→ **Provided data**:
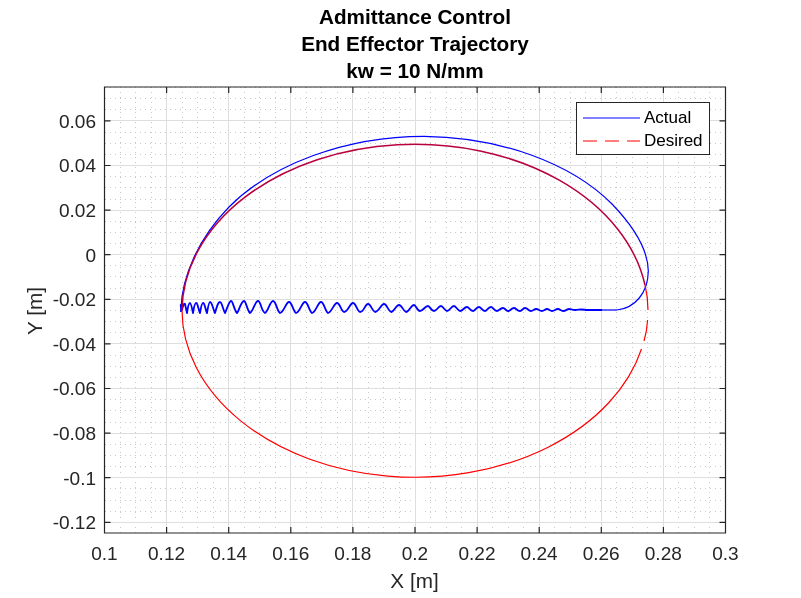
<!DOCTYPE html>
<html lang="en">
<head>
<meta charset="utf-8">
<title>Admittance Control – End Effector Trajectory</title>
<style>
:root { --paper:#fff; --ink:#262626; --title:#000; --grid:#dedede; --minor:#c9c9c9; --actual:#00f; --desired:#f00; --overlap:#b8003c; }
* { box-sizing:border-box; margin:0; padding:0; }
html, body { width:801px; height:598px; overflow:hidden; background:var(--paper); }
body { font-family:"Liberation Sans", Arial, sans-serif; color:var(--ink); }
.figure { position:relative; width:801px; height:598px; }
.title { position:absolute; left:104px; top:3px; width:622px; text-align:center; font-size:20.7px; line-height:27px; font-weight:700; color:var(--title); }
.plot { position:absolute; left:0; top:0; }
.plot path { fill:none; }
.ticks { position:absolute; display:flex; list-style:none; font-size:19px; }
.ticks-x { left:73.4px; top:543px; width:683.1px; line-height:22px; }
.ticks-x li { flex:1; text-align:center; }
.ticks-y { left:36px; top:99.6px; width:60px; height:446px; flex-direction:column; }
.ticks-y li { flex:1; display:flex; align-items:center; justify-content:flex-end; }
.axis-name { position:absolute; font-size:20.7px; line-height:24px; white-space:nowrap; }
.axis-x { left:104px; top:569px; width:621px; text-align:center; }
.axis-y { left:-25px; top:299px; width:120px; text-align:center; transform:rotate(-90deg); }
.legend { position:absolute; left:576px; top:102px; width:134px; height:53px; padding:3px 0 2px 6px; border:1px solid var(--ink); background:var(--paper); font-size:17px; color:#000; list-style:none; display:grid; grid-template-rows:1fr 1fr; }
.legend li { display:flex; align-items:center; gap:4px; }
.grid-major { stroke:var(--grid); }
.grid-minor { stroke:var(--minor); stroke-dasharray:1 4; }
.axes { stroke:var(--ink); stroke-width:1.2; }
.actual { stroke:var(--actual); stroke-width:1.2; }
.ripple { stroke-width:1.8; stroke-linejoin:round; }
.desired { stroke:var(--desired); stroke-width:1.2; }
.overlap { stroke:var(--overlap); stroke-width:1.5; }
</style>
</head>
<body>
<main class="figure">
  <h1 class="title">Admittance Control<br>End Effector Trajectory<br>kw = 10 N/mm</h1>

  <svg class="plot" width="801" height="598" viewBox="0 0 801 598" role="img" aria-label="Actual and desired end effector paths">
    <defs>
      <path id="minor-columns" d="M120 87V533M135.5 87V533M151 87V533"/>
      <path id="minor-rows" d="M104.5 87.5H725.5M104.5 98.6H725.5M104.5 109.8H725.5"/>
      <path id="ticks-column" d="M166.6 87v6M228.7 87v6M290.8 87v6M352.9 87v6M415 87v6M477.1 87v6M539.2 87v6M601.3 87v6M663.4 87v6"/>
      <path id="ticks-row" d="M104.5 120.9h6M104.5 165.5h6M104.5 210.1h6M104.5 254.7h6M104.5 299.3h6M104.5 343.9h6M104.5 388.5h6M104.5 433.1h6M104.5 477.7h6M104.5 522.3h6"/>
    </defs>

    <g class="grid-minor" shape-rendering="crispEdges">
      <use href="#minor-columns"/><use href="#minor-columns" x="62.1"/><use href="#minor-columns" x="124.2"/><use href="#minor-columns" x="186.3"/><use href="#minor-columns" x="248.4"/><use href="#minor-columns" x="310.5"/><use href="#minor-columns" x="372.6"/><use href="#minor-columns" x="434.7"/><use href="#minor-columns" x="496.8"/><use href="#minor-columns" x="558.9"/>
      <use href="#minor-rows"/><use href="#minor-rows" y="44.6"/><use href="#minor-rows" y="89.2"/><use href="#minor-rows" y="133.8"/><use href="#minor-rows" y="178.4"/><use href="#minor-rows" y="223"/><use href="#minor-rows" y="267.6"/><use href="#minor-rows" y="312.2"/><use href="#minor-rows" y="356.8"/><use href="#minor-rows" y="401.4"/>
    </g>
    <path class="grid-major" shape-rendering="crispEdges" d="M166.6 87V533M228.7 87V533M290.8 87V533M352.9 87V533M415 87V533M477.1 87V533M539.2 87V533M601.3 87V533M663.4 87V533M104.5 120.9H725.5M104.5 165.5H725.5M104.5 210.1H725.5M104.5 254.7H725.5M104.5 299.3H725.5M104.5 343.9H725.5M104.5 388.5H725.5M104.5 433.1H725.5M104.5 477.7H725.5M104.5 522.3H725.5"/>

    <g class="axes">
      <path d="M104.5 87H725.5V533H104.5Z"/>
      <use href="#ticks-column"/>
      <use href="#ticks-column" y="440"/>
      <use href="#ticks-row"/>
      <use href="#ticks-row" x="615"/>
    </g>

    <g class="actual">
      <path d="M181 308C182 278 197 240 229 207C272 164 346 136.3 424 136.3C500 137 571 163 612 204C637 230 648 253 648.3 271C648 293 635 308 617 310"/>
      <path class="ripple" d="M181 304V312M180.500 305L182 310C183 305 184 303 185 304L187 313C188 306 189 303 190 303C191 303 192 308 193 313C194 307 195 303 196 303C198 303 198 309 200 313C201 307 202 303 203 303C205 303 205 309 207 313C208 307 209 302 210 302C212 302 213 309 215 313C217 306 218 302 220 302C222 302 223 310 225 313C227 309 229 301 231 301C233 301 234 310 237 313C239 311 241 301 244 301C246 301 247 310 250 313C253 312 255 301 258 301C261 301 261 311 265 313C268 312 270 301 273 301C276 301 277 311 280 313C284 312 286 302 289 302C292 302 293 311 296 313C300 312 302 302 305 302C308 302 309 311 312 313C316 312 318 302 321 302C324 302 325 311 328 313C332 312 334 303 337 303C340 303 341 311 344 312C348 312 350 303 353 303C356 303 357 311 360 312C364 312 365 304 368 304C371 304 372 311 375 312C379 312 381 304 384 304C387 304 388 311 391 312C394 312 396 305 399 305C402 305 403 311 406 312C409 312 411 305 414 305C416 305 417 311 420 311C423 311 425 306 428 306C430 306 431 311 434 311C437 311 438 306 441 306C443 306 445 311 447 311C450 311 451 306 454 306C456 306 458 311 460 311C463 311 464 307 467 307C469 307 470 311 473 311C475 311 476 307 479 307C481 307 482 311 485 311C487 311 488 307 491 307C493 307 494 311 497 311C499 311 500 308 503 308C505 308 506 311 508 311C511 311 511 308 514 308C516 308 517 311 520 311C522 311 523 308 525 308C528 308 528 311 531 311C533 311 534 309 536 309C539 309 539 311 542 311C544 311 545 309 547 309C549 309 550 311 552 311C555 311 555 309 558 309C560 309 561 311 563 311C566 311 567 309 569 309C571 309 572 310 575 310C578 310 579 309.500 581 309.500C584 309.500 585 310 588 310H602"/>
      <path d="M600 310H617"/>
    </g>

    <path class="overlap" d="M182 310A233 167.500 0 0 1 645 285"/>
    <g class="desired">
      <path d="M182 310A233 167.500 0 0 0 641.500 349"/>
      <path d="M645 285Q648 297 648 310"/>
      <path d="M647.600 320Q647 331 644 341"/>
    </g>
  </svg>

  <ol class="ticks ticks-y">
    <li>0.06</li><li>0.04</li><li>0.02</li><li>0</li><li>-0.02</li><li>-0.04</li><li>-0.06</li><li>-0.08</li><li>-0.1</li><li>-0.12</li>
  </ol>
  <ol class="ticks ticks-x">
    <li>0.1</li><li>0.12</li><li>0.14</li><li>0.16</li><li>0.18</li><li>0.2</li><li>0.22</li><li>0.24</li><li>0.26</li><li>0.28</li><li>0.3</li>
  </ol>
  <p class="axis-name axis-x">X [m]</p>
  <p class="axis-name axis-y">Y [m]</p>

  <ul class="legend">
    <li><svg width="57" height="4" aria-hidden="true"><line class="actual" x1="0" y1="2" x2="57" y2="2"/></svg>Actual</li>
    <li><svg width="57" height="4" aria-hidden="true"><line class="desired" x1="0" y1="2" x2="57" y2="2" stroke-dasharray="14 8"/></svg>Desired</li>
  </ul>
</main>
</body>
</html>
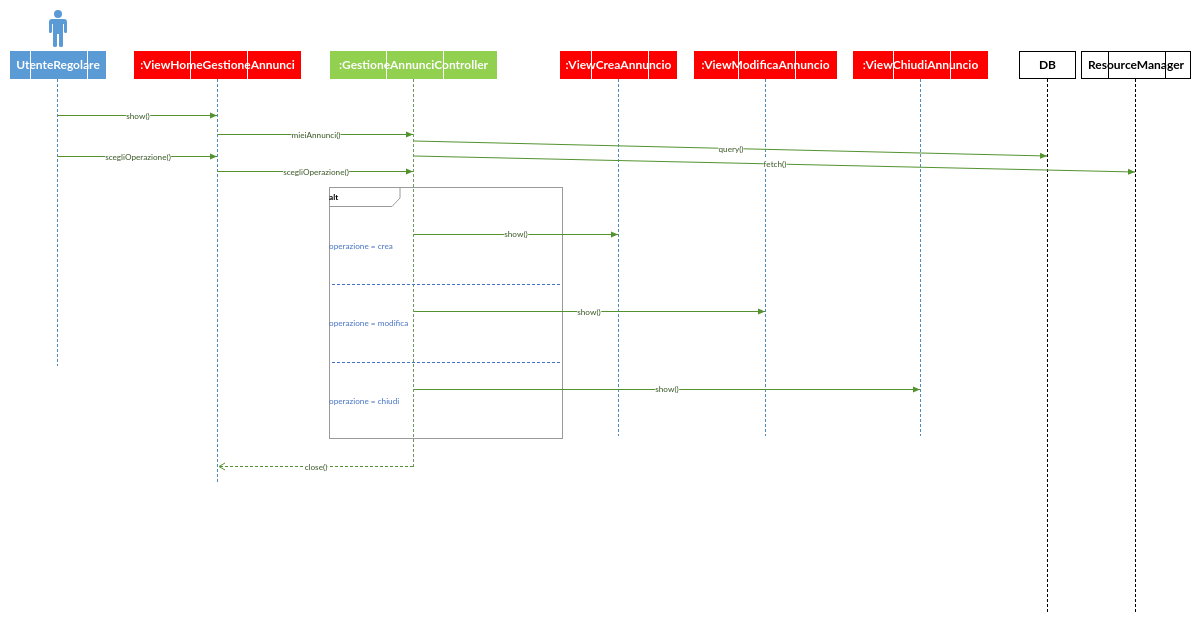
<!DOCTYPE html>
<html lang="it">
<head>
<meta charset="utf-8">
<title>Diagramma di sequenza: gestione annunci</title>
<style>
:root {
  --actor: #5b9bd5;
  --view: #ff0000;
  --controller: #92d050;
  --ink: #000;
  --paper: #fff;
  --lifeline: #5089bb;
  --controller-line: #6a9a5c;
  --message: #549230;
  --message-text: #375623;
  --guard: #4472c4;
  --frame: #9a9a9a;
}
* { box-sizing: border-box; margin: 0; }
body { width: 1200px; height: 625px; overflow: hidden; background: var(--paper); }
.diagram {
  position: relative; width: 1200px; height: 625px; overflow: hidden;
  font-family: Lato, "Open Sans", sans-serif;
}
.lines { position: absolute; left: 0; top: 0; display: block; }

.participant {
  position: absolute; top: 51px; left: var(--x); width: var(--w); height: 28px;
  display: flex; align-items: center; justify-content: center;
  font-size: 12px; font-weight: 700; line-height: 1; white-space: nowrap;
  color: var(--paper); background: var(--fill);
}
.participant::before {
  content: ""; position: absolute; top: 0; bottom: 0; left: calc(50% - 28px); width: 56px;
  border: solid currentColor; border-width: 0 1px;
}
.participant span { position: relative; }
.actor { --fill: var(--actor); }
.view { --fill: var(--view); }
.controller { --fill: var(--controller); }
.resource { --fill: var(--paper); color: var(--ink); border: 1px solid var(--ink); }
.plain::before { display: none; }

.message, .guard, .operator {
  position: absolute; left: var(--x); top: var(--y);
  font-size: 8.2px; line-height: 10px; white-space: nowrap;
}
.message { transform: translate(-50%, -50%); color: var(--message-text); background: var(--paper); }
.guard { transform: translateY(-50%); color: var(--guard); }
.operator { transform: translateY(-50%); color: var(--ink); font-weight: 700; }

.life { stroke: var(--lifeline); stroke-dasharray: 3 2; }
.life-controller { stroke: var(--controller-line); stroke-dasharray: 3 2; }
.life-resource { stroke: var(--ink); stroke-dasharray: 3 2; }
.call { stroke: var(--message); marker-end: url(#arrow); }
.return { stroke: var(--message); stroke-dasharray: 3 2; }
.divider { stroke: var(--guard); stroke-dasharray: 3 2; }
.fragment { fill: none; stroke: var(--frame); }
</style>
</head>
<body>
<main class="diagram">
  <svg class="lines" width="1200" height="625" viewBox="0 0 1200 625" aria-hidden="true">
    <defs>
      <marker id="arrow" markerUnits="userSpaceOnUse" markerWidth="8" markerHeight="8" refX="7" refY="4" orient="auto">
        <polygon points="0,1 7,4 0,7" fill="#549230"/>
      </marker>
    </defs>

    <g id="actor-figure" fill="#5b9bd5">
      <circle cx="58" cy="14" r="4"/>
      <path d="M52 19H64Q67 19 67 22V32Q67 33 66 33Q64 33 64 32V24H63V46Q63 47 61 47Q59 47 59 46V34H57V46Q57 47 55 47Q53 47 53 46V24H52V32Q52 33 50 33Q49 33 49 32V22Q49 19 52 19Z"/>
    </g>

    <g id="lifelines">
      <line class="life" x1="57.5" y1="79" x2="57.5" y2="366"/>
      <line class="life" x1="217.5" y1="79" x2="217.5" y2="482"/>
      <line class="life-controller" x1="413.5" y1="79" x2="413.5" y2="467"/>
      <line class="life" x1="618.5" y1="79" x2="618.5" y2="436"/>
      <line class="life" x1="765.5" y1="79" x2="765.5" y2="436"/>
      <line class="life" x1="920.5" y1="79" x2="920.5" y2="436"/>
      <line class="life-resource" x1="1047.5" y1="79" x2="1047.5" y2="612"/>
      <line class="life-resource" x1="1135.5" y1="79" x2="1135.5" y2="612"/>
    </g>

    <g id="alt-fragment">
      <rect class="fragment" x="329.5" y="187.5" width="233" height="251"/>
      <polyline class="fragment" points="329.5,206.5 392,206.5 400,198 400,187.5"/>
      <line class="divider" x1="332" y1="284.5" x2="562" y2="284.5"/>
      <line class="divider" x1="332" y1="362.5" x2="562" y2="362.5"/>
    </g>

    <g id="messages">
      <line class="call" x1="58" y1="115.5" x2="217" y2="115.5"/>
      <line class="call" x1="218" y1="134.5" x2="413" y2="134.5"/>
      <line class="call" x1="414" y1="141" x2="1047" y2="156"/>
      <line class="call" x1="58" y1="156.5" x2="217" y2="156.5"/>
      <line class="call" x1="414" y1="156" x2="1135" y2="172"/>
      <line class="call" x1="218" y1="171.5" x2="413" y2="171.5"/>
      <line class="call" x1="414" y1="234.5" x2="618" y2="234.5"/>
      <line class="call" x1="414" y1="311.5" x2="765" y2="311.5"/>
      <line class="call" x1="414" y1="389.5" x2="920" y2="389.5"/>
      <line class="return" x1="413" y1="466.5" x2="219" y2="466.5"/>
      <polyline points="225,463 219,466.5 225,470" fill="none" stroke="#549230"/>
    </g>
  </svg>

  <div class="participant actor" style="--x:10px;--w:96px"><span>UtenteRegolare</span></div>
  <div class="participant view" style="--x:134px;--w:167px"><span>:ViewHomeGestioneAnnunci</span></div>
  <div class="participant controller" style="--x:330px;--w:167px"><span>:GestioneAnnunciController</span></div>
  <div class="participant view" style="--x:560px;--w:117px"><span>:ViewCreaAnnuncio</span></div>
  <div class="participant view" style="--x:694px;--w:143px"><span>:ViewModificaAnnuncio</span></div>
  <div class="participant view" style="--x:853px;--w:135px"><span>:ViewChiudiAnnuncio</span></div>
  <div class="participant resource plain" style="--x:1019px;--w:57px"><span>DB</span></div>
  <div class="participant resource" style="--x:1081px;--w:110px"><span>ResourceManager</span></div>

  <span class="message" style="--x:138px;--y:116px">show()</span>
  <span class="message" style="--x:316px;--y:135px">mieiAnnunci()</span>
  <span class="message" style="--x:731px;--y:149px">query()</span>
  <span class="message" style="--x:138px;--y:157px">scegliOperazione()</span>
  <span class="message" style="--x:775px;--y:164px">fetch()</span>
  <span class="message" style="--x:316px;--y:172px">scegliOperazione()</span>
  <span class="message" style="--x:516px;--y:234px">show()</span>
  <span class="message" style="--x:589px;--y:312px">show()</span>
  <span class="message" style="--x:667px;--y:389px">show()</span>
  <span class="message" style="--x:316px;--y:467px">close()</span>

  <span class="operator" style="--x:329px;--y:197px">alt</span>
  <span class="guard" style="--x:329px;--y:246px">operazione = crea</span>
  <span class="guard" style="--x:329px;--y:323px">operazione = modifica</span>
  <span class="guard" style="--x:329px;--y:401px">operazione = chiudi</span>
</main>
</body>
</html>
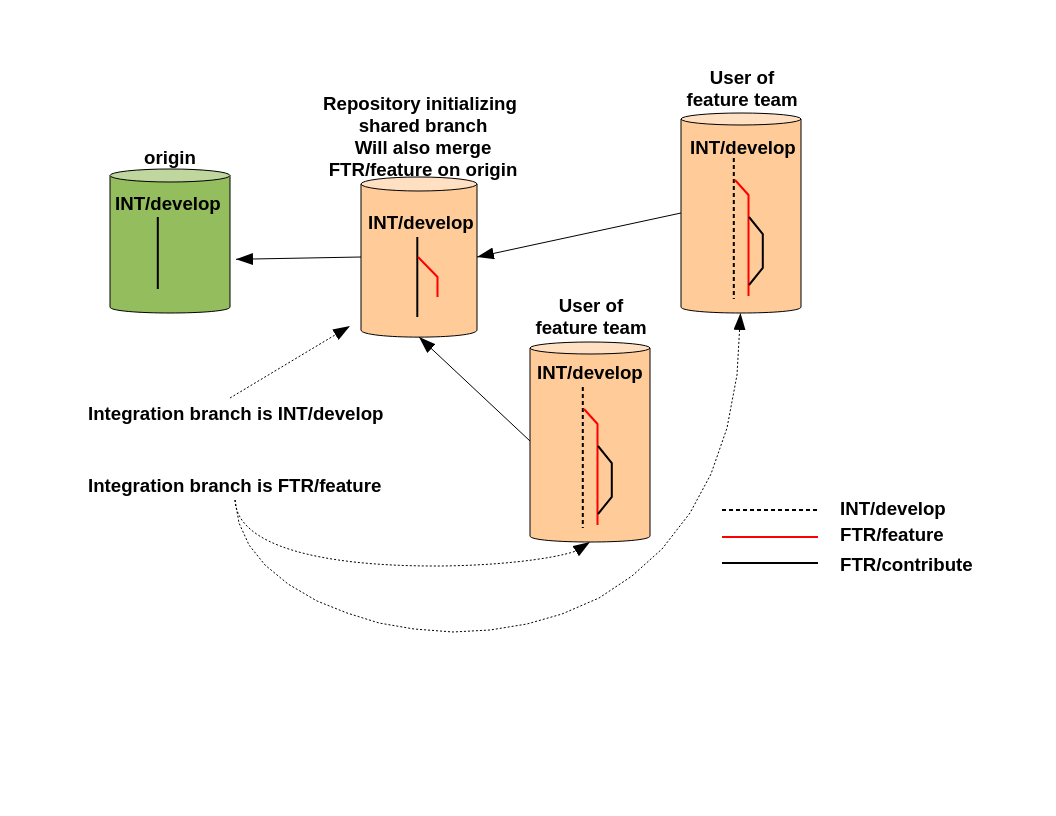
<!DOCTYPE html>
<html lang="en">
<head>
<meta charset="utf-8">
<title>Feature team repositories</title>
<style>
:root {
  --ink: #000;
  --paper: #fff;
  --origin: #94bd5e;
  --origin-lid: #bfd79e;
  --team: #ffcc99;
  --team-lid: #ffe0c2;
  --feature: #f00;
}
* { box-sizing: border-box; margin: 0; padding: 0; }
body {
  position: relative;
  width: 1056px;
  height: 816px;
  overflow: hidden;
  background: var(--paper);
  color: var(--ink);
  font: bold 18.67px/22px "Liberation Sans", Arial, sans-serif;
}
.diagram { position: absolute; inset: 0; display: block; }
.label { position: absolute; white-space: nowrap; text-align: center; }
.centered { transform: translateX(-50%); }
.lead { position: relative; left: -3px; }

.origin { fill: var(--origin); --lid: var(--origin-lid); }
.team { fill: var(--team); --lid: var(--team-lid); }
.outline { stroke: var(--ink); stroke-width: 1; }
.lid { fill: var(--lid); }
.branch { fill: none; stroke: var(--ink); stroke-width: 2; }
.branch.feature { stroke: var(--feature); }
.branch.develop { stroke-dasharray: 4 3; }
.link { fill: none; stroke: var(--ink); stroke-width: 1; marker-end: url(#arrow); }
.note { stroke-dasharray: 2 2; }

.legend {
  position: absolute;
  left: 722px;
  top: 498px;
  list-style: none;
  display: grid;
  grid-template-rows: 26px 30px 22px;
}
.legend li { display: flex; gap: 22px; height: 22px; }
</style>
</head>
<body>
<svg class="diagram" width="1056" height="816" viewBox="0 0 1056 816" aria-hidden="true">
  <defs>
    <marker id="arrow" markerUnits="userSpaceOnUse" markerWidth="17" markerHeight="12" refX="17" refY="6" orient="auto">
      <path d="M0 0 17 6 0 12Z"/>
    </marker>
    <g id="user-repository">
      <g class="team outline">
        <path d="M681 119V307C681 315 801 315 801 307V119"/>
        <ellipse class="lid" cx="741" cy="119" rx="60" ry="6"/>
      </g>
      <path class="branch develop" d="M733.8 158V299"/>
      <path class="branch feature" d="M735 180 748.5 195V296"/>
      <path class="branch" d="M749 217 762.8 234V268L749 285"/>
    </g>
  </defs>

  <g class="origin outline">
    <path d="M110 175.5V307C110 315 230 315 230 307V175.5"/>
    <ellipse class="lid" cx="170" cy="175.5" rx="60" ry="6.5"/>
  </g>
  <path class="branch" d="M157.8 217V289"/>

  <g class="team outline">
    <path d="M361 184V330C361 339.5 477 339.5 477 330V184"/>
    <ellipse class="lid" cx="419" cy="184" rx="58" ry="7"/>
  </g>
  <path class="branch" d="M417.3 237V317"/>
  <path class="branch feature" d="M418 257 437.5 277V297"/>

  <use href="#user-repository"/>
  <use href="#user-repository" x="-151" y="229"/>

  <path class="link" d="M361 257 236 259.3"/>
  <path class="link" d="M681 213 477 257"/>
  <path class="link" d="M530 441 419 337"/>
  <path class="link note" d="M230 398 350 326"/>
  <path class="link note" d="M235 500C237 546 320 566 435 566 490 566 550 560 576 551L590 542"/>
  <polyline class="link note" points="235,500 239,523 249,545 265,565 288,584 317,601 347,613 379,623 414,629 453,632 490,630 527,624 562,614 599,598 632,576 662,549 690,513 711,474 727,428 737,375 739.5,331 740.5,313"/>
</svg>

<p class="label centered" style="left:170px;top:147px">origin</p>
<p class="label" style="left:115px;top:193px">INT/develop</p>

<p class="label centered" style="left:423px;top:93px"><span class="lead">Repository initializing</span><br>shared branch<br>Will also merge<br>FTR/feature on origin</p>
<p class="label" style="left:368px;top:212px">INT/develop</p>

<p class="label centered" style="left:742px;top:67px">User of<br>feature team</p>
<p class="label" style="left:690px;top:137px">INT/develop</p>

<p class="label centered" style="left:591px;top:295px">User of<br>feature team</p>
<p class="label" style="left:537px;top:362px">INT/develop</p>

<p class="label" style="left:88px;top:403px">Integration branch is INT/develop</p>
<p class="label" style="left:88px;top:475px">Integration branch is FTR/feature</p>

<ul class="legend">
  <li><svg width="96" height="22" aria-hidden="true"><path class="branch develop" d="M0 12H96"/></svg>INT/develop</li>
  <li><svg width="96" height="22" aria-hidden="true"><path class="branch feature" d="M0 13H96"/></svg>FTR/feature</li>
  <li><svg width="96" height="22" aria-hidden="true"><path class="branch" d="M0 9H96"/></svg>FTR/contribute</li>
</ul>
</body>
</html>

→ **Goal of the exercise**: In the listing, find each line with the string "userSpaceOnUse" and copy it.

→ **Answer section**:
      <marker id="arrow" markerUnits="userSpaceOnUse" markerWidth="8" markerHeight="8" refX="7" refY="4" orient="auto">
    <marker id="arrow" markerUnits="userSpaceOnUse" markerWidth="17" markerHeight="12" refX="17" refY="6" orient="auto">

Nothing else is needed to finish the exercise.